Most days the library has scheduled activities immediately after mealtime so that “families don’t have to choose between a story time and a meal,” Hillgren said. She explained that having access to meals is essential for growing children.

“Hungry kids can’t focus, can’t learn, and may suffer developmental delays,” Hillgren said. “Food insecurity is associated with truancy, asthma, oral health and behavior problems. Hungry expectant mothers are more likely to experience complications with their pregnancy and deliver low birth-weight babies.”

If any of these options don’t work for kids, anyone in the community is invited to the Kenai Peninsula Food Bank from 11:30 a.m. to 2:30 p.m. every day, including children with families, said Food Bank Executive Director Linda Swarner. Soups or a main dish, peanut butter and jelly sandwiches, salad, fruit and desserts will all be served every day, she said.

Swarner said 25 percent more children ate at the diner last summer than ate there during the school year.

“Many of these children eat free and reduced lunches during the school year and in the summer we are feeding their parents as well in the diner, she said. “It’s important that children have access to nutritional food throughout the summer for better overall health.

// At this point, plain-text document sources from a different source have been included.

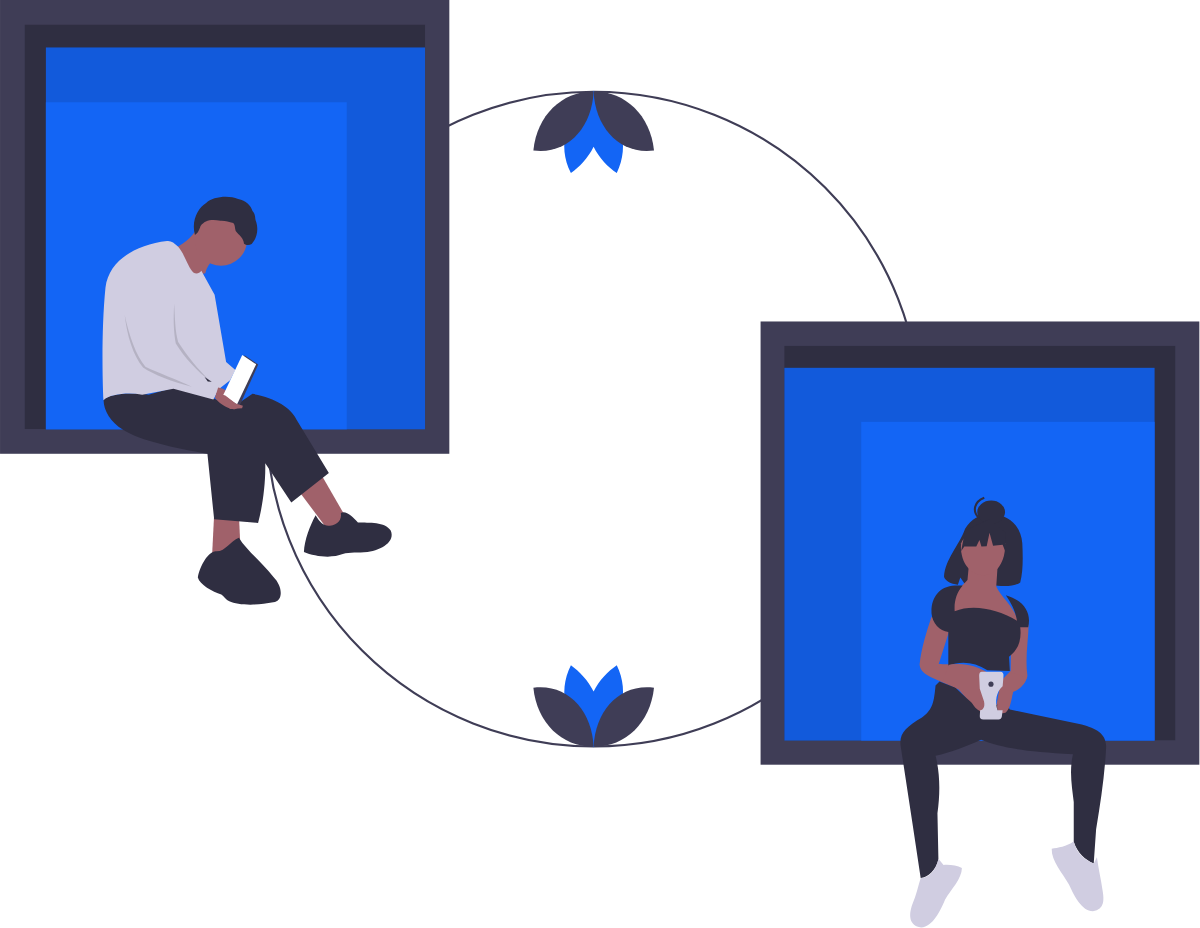
<!DOCTYPE html>
<html lang="en">
<head>
<meta charset="utf-8">
<title>Two windows, one connection</title>
<style>
:root{
  --paper:#ffffff;
  --frame:#3f3d56;
  --ink:#2f2e41;
  --blue:#1365f5;
  --blue-shade:#125adb;
  --lilac:#d0cde1;
  --skin:#a0616a;
}
*{box-sizing:border-box}
html,body{margin:0;padding:0;background:var(--paper);overflow:hidden}
.canvas{width:1200px;height:928px;overflow:hidden}
.canvas svg{display:block;width:1200px;height:928px}
.frame{fill:var(--frame)}
.ink{fill:var(--ink)}
.blue{fill:var(--blue)}
.blue-shade{fill:var(--blue-shade)}
.lilac{fill:var(--lilac)}
.skin{fill:var(--skin)}
.paper{fill:var(--paper)}
.ring{fill:none;stroke:var(--frame);stroke-width:1.35}
.fold{fill:#000;opacity:.13}
</style>
</head>
<body>
<main class="canvas">
<svg viewBox="0 0 751 580.8" role="img" aria-label="A man and a woman sit in two separate windows looking at their phones, joined by a circle">
  <defs>
    <g id="blossom">
      <path id="petal-inner" class="blue" d="M371.5 57C354 71 348.500 91 357.300 108.300C362.500 104.500 368 99 371.500 91.800C375 99 380.500 104.500 386 108.300C394.500 91 389 71 371.500 57Z"/>
      <path class="frame" d="M371.500 57.300C352 57 336 72 333.800 94.200C355 97 370.500 80 371.500 57.300Z"/>
      <path class="frame" d="M371.500 57.300C391 57 407 72 409.300 94.200C388 97 372.500 80 371.500 57.300Z"/>
    </g>
  </defs>

  <circle class="ring" cx="371.500" cy="262.300" r="204.900"/>
  <use href="#blossom"/>
  <use href="#blossom" transform="translate(0 524.600) scale(1 -1)"/>

  <g id="window-left">
    <rect class="frame" width="281.200" height="284"/>
    <rect class="ink" x="15.500" y="15.500" width="250.500" height="253"/>
    <rect class="blue-shade" x="28.700" y="29.700" width="237.300" height="239"/>
    <rect class="blue" x="28.700" y="64" width="188.300" height="204.700"/>
  </g>

  <g id="window-right">
    <rect class="frame" x="476" y="201.200" width="274.600" height="277.400"/>
    <rect class="ink" x="490.900" y="216.500" width="244.600" height="246.800"/>
    <rect class="blue-shade" x="490.900" y="230.200" width="231.700" height="233.300"/>
    <rect class="blue" x="539" y="264" width="183.600" height="199.500"/>
  </g>

  <g id="man">
    <path class="skin" d="M134 322L132.500 352L151 354L149.500 322Z"/>
    <path class="skin" d="M186 306L201 297L216 323L207 334Z"/>
    <path class="ink" d="M149.500 336.500C154 344 164 352 171 361C177 367 177.500 376 171 377C161 379 149 379 143.500 376.300C141.500 375.500 140 373 138.500 372C133 370.500 125 366 123.800 361.500C125 354 130.500 345 135 345C141 345.500 144 338.500 149.500 336.500Z"/>
    <path class="ink" d="M197.500 322.500C200.500 327.500 203 329.500 206.500 329C211.500 328.500 214 325 213.300 321C217 319.500 220.500 323.500 224 327C231 327.200 241 326.500 244.500 332C247.500 339 239 344 230 345.500C224 346.200 219 345.300 214.500 346.800C208 349.500 197 348.500 190.200 345.500C190.500 338 194 329 197.500 322.500Z"/>
    <path class="skin" d="M110 155C116 152 122 147 124 141L140 158C133 162 129.500 166 128.500 171L120 173Z"/>
    <circle class="skin" cx="138.300" cy="150" r="16.300"/>
    <path class="ink" d="M122 147C119.500 138 124 130 129 127C133 123 143 122 149 124.500C154 125.500 157 128.500 158 132C160 134 159.500 136.500 160 138C162 143 161 149 157.500 152.700C156 153.500 154 153.500 152.700 152.500C152.500 149 149.500 147 147.500 144.500C146.800 142.500 147.300 141 146 139.500C143 139 141 138 138 138.200C132 137 128 138 125.500 141.500C124.800 143.500 124 146 122 147Z"/>
    <path class="ink" d="M64.800 250.500C68 246.500 80 245.500 93 247L109 242.500L134 249.500L147 254L158 246.500C172 249 182 255 185.500 262.500L205.800 296L182.300 314.500L166 290C166.300 304 164 318 161.500 327.300L134 325L129.800 284C110 280.500 88 276 77 269C69 264 65 257 64.800 250.500Z"/>
    <path class="lilac" d="M104.500 150.800C85 153 68 163 66 180C63.500 205 64 235 64.700 250.500C69 246.500 80 245.500 89 247L108.500 243.300L133.500 250L137 243.500L144 238L147.300 231.500L141.500 226.500L134.300 184.500L126 169.500C124.500 171.500 122.500 171.500 121 170.500C118 168 115.500 159 111.500 154.500C109 151.800 107 150.500 104.500 150.800Z"/>
    <path class="fold" d="M78 197C81 211 85 222 91 229.500C98 233 112 238 120 242C108 239 96 234.500 89.500 230C83 222 79.500 210 78 197Z"/>
    <path class="fold" d="M109 190C109.500 199 109.500 207 111.500 214C118 224 124 231 132 239C123 232 115.500 224 110 215C108.500 207 108.500 199 109 190Z"/>
    <path class="ink" d="M128 236L132.500 239L130 238.700Z"/>
    <path class="skin" d="M136.500 242.500C140 243 143 245 145 248L149.500 252.500C150 255 148 256.500 145 256C141 255 136.500 252 134.500 249Z"/>
    <path class="frame" d="M153 222.300L161.600 228.200L149.800 254.200L146 252Z"/>
    <path class="paper" d="M151.600 222.200L160.300 228L148.300 253.200L139.700 247.200Z"/>
    <path class="skin" d="M135 246L141 247.500L147.500 252.500L152 254L151.500 255.500L144 256Z"/>
  </g>

  <g id="woman">
    <path class="ink" d="M604 331C608 324.500 613 322 620 321.800C631 321.500 639 329 639.800 340C640.300 350 640.200 358 638.500 364.500C635 367 628 367.300 620 366L604.500 366.500L601 361.500L599.500 366C595 365.500 591.500 363.500 590.800 361C591.500 350 600 342 604 331Z"/>
    <ellipse class="ink" cx="620.300" cy="320.500" rx="8.700" ry="7.200"/>
    <path fill="none" stroke="var(--ink)" stroke-width="1.300" d="M612.500 324C608.500 320 609.500 314 616 311.500"/>
    <path class="skin" d="M606.500 352L605.500 363C602 367 598.500 369 596 373L595 390L637 394L636.500 387C634 379 626 373 623.500 367L624.500 352Z"/>
    <path class="skin" d="M601.500 340C605 331 625 330 629 340C629.500 351 624 360 615.500 360C606 360 600.500 350 601.500 340Z"/>
    <path class="ink" d="M601.500 345L604 332L619 325L629 333L629.500 346L627.500 341L621.500 341.500L619.300 333.500L617.500 341.800L614.200 342L613 338L611 342L603.500 342Z"/>

    <path class="skin" d="M583 386C580 395 576.500 406 575.500 416C576 420 579 422 583 424L600 431.500L609 442C611 445 614 446 616 444L617.500 432L613 420C604 414.500 594 416 587.500 415.500L594 395Z"/>
    <path class="skin" d="M633 390L643.800 391C643.500 401 641.500 412 643 423C642.500 428 637 431 634 433L630.500 444C628 447.500 624.500 446 623.500 442L626.500 426L632.500 420Z"/>
    <path class="ink" d="M597.500 366.500C588 367 582.500 374 583 384C583.500 390 588 395 593.500 395.500L593.500 416.500C602 413.500 610 414.500 618 419.500L632 420L631.500 411C637 407 639.500 401 638.500 392.500L643.500 392.500C645.500 384 641.500 376 629.500 372.500C632.500 377 635.500 382 636.500 388.500C624 381 609 378 597.500 382.500C597 377 598.500 371 602.500 366.500Z"/>
    <path class="ink" d="M585.500 429C584.500 439 584 444 577 449C567 455 562.500 459 563.700 467L571 515L576.200 549.500C581 549.500 586 544 587.300 538L586.700 509C588.500 496 588.300 484 585.500 473C595 471 605 467 614 463C627 468 641 470.500 671.500 472C669 483 671 493 672 502L672 527C674.500 534 679 538 684.500 540.500L686 519C689 501 691.500 484 692.300 467C692 459 686 456 677 453.500L647 447.200L632 444L629 439L614 445L605 437L598 430.500L588 426.500Z"/>
    <path class="skin" d="M594 416C604 414.500 612 417 618 421L617.500 441C617.500 447 612 446 609 441L605 434L590 426Z"/>
    <path class="skin" d="M626 428L633 421L642.500 424C641.500 429 637 432 634 433C633 438 632.500 443 629.500 446C626.500 447 624 446 624 442Z"/>
    <path class="lilac" d="M614.500 420.500H626C627.500 420.500 628.300 421.500 628 423.500L627.500 429.500C623.500 433 622.500 439 624.300 444.500L627.500 444.500L627 448.500C626.800 449.800 626 450.300 625 450.300H615.500C613.800 450.300 613 449.500 613.200 448L613.400 444.500C616 444.500 616.700 441 615.500 438L613.200 431L612.800 423C612.800 421.300 613.300 420.500 614.500 420.500Z"/>
    <circle class="frame" cx="620.200" cy="428.200" r="1.600"/>
    <path class="lilac" d="M587.300 537.500L590.500 541.300C594 541 599 541.500 602 543.300C602 550 595 557 591.500 563C588.500 570 584 580 576.500 580.500C569 579.500 568.500 573 571 566C573.500 560 574.500 555 576.200 549.500C581.500 550 586 544 587.300 537.500Z"/>
    <path class="lilac" d="M672 526.500C667.500 530 662 530.500 658.200 531.200C658 539 665 546.500 669 553.500C672.500 561 677 570 684 570.300C691.500 569 691 563 690 557C689 550 687.500 544 686.500 536.500L684.500 540.500C677.500 537.500 673.500 533 672 526.500Z"/>
  </g>
</svg>
</main>
</body>
</html>
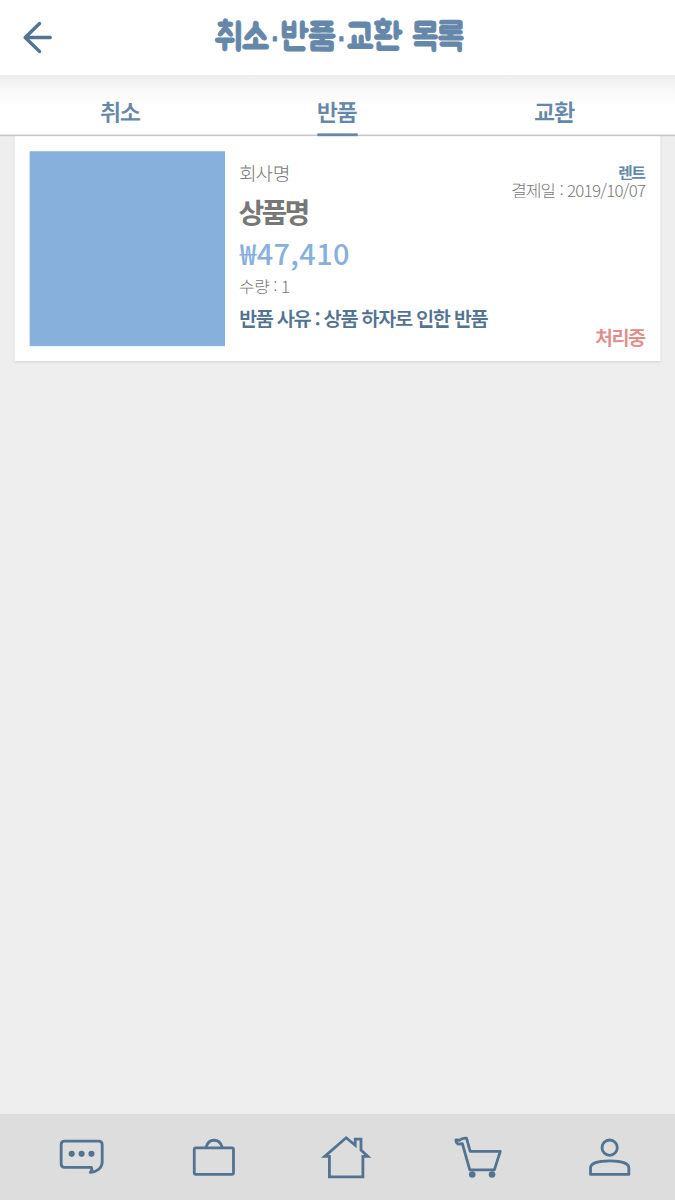
<!DOCTYPE html>
<html lang="ko">
<head>
<meta charset="utf-8">
<meta name="viewport" content="width=675">
<title>취소·반품·교환 목록</title>
<link rel="stylesheet" href="https://fonts.googleapis.com/css2?family=Jua&amp;family=Noto+Sans+KR:wght@300..700&amp;display=swap">
<style>
:root {
  --page: #eeeeee;
  --surface: #ffffff;
  --bar: #dddddd;
  --rule: #c6c8cb;
  --ink: #527391;
  --title: #6588aa;
  --sky: #88b0dc;
  --grey: #777777;
  --alert: #e28c88;
}
* { margin: 0; padding: 0; box-sizing: border-box; }
html, body { width: 675px; height: 1200px; overflow: hidden; background: var(--page); }
.screen { display: block; width: 675px; height: 1200px; }
text { font-family: "Noto Sans KR", sans-serif; }
.surface { fill: var(--surface); }
.title { font: 400 46px "Jua", sans-serif; fill: var(--title); stroke: var(--title); stroke-width: 1.3; stroke-linejoin: round; }
.tab { font-size: 28px; font-weight: 600; fill: var(--title); }
.tab-rule { fill: var(--rule); }
.tab-marker { fill: var(--title); }
.thumb { fill: var(--sky); }
.company { font-size: 23px; font-weight: 350; fill: var(--grey); }
.product { font-size: 34px; font-weight: 700; fill: var(--grey); }
.price { font-size: 35px; font-weight: 500; fill: var(--sky); }
.detail { font-size: 20.5px; font-weight: 350; fill: var(--grey); }
.reason { font-size: 24px; font-weight: 600; fill: var(--ink); }
.type { font-size: 19.5px; font-weight: 700; fill: var(--title); }
.status { font-size: 24px; font-weight: 600; fill: var(--alert); }
.bar { fill: var(--bar); }
.icon { fill: none; stroke: var(--ink); stroke-width: 3.4; stroke-linejoin: round; stroke-linecap: round; }
.icon .solid { fill: var(--ink); stroke: none; }
.icon .sharp { stroke-linejoin: miter; }
.back { stroke-width: 4; }
</style>
</head>
<body>
<main>
<svg class="screen" viewBox="0 0 819 1456" xmlns="http://www.w3.org/2000/svg">
  <defs>
    <linearGradient id="header-shade" x1="0" y1="0" x2="0" y2="1">
      <stop offset="0" stop-color="#ededed"/>
      <stop offset="0.45" stop-color="#f8f8f8"/>
      <stop offset="1" stop-color="#ffffff"/>
    </linearGradient>
    <filter id="card-shadow" x="-5%" y="-5%" width="110%" height="112%">
      <feDropShadow dx="0" dy="1" stdDeviation="2" flood-color="#000000" flood-opacity="0.13"/>
    </filter>
  </defs>

  <g id="return-item">
    <rect class="surface" x="18" y="160" width="783" height="278" filter="url(#card-shadow)"/>
    <rect class="thumb" x="36" y="183.500" width="237" height="236.500"/>
    <text class="company" x="290" y="220" textLength="62">회사명</text>
    <text class="product" x="289.500" y="270.500" textLength="87">상품명</text>
    <text class="price" x="291" y="321" textLength="133">₩47,410</text>
    <text class="detail" x="290" y="356" textLength="62">수량 : 1</text>
    <text class="reason" x="290" y="396" textLength="303">반품 사유 : 상품 하자로 인한 반품</text>
    <text class="type" x="750" y="217" textLength="34">렌트</text>
    <text class="detail" x="620" y="239.500" textLength="164">결제일 : 2019/10/07</text>
    <text class="status" x="722" y="419" textLength="62">처리중</text>
  </g>

  <g id="tabs">
    <rect class="surface" y="91" width="819" height="73"/>
    <rect y="91" width="819" height="38" fill="url(#header-shade)"/>
    <rect class="tab-rule" y="163.200" width="819" height="2"/>
    <a href="#"><text class="tab" x="121" y="146.500" textLength="50">취소</text></a>
    <a href="#"><text class="tab" x="384" y="146.500" textLength="50">반품</text></a>
    <a href="#"><text class="tab" x="648" y="146.500" textLength="50">교환</text></a>
    <rect class="tab-marker" x="385" y="161.800" width="49" height="3.400"/>
  </g>

  <g id="header">
    <rect class="surface" width="819" height="91"/>
    <a href="#" aria-label="뒤로">
      <path class="icon back" d="M61 45.500H31M48 28.500L30.500 45.500L48 62.500"/>
    </a>
    <text class="title" x="260" y="61" textLength="303" lengthAdjust="spacingAndGlyphs">취소·반품·교환 목록</text>
  </g>

  <g id="bottom-navigation">
    <rect class="bar" y="1351.500" width="819" height="104.500"/>
    <a href="#" aria-label="채팅">
      <g class="icon">
        <path d="M78.500 1384.500H119.500Q124 1384.500 124 1389V1410C124 1417 118 1421.500 109.500 1422.500C111.500 1420.500 112 1418.800 111 1416.500H78.500Q74.200 1416.500 74.200 1412V1389Q74.200 1384.500 78.500 1384.500Z"/>
        <circle class="solid" cx="87" cy="1400" r="3.700"/>
        <circle class="solid" cx="99" cy="1400" r="3.700"/>
        <circle class="solid" cx="111" cy="1400" r="3.700"/>
      </g>
    </a>
    <a href="#" aria-label="쇼핑">
      <g class="icon">
        <rect x="235.700" y="1392.700" width="47.600" height="32.300" rx="2"/>
        <path d="M250 1392C251.500 1386.500 255 1383.500 259.700 1383.500S268 1386.500 269.500 1392"/>
      </g>
    </a>
    <a href="#" aria-label="홈">
      <g class="icon">
        <path class="sharp" d="M399.700 1403H394L420 1380.500L431 1389.700V1382.200H438V1395.500L446.200 1403H440.300V1428H399.700Z"/>
      </g>
    </a>
    <a href="#" aria-label="장바구니">
      <g class="icon">
        <path d="M570 1419.500L561 1387.500L556 1388.200Q553 1386.500 553.200 1383L557.500 1383.500Q560.500 1380.500 566 1381L570.500 1397H607L599.800 1419.500Z"/>
        <circle class="solid" cx="573" cy="1425" r="4"/>
        <circle class="solid" cx="597" cy="1425" r="4"/>
      </g>
    </a>
    <a href="#" aria-label="내 정보">
      <g class="icon">
        <circle cx="739.700" cy="1392.500" r="9.300"/>
        <path d="M716.500 1425V1417C716.500 1411.500 726 1408.500 739.700 1408.500S763 1411.500 763 1417V1425Z"/>
      </g>
    </a>
  </g>
</svg>
</main>
</body>
</html>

During the summer, children are at a higher risk of both obesity and hunger and the meals eaten here curb those hunger pains.”

Reach Kelly Sullivan at

More in Life

This photo of Frenchy with a freshly killed black bear was taken on the Kenai Peninsula in the early 1900s. (Photo courtesy of the Viani Family Collection)
Unraveling the story of Frenchy, Part 1

The stories were full of high adventure — whaling, mining, polar bear hunting, extensive travel, and the accumulation of wealth

Seeing God’s hand in this grand and glorious creation

The same God of creation is the God that made me and you with the same thoughtfulness of design, purpose and intention

Chewy and sweet the macaroons are done in 30 minutes flat. (Tressa Dale/Peninsula Clarion)
Sophisticated, simplified

When macarons are too complicated, make these delicious, simple macaroons

Michael S. Lockett / capital city weekly
Gigi Monroe welcomes guests to Glitz at Centennial Hall, a major annual drag event celebrated every Pride Month, on June 18.
Packed houses, back to back: GLITZ a roaring success

Sold-out sets and heavy-hitting headliners

Michael Armstrong / Homer News 
Music lovers dance to Nervis Rex at the KBBI Concert on the Lawn on July 28, 2012, at Karen Hornaday Park in Homer.
Concert on the Lawn returns

COTL line up includes The English Bay Band, a group that played in 1980

Marcia and Mary Alice Grainge pose in 1980 with a pair of caribou antlers they found in 1972. The sisters dug the antlers from deep snow and detached them from a dead caribou. (Photo provided by Marcia Grainge King)
Fortune and misfortune on the Kenai — Part 2

In Kasilof, and on Kachemak Bay, in Seldovia and later in Unga, Petersen worked various jobs before being appointed deputy marshal in 1934

“Glimmer of Hope: How Tragedy Sparked a Movement” was published in 2018 by Razorbill and Dutton, imprints of Penguin Random House LLC. (Image via
Off the Shelf: The power of personal voice

“A Glimmer of Hope: How Tragedy Sparked a Movement” provides first-person accounts of the school shooting in Parkland, Florida

Most Read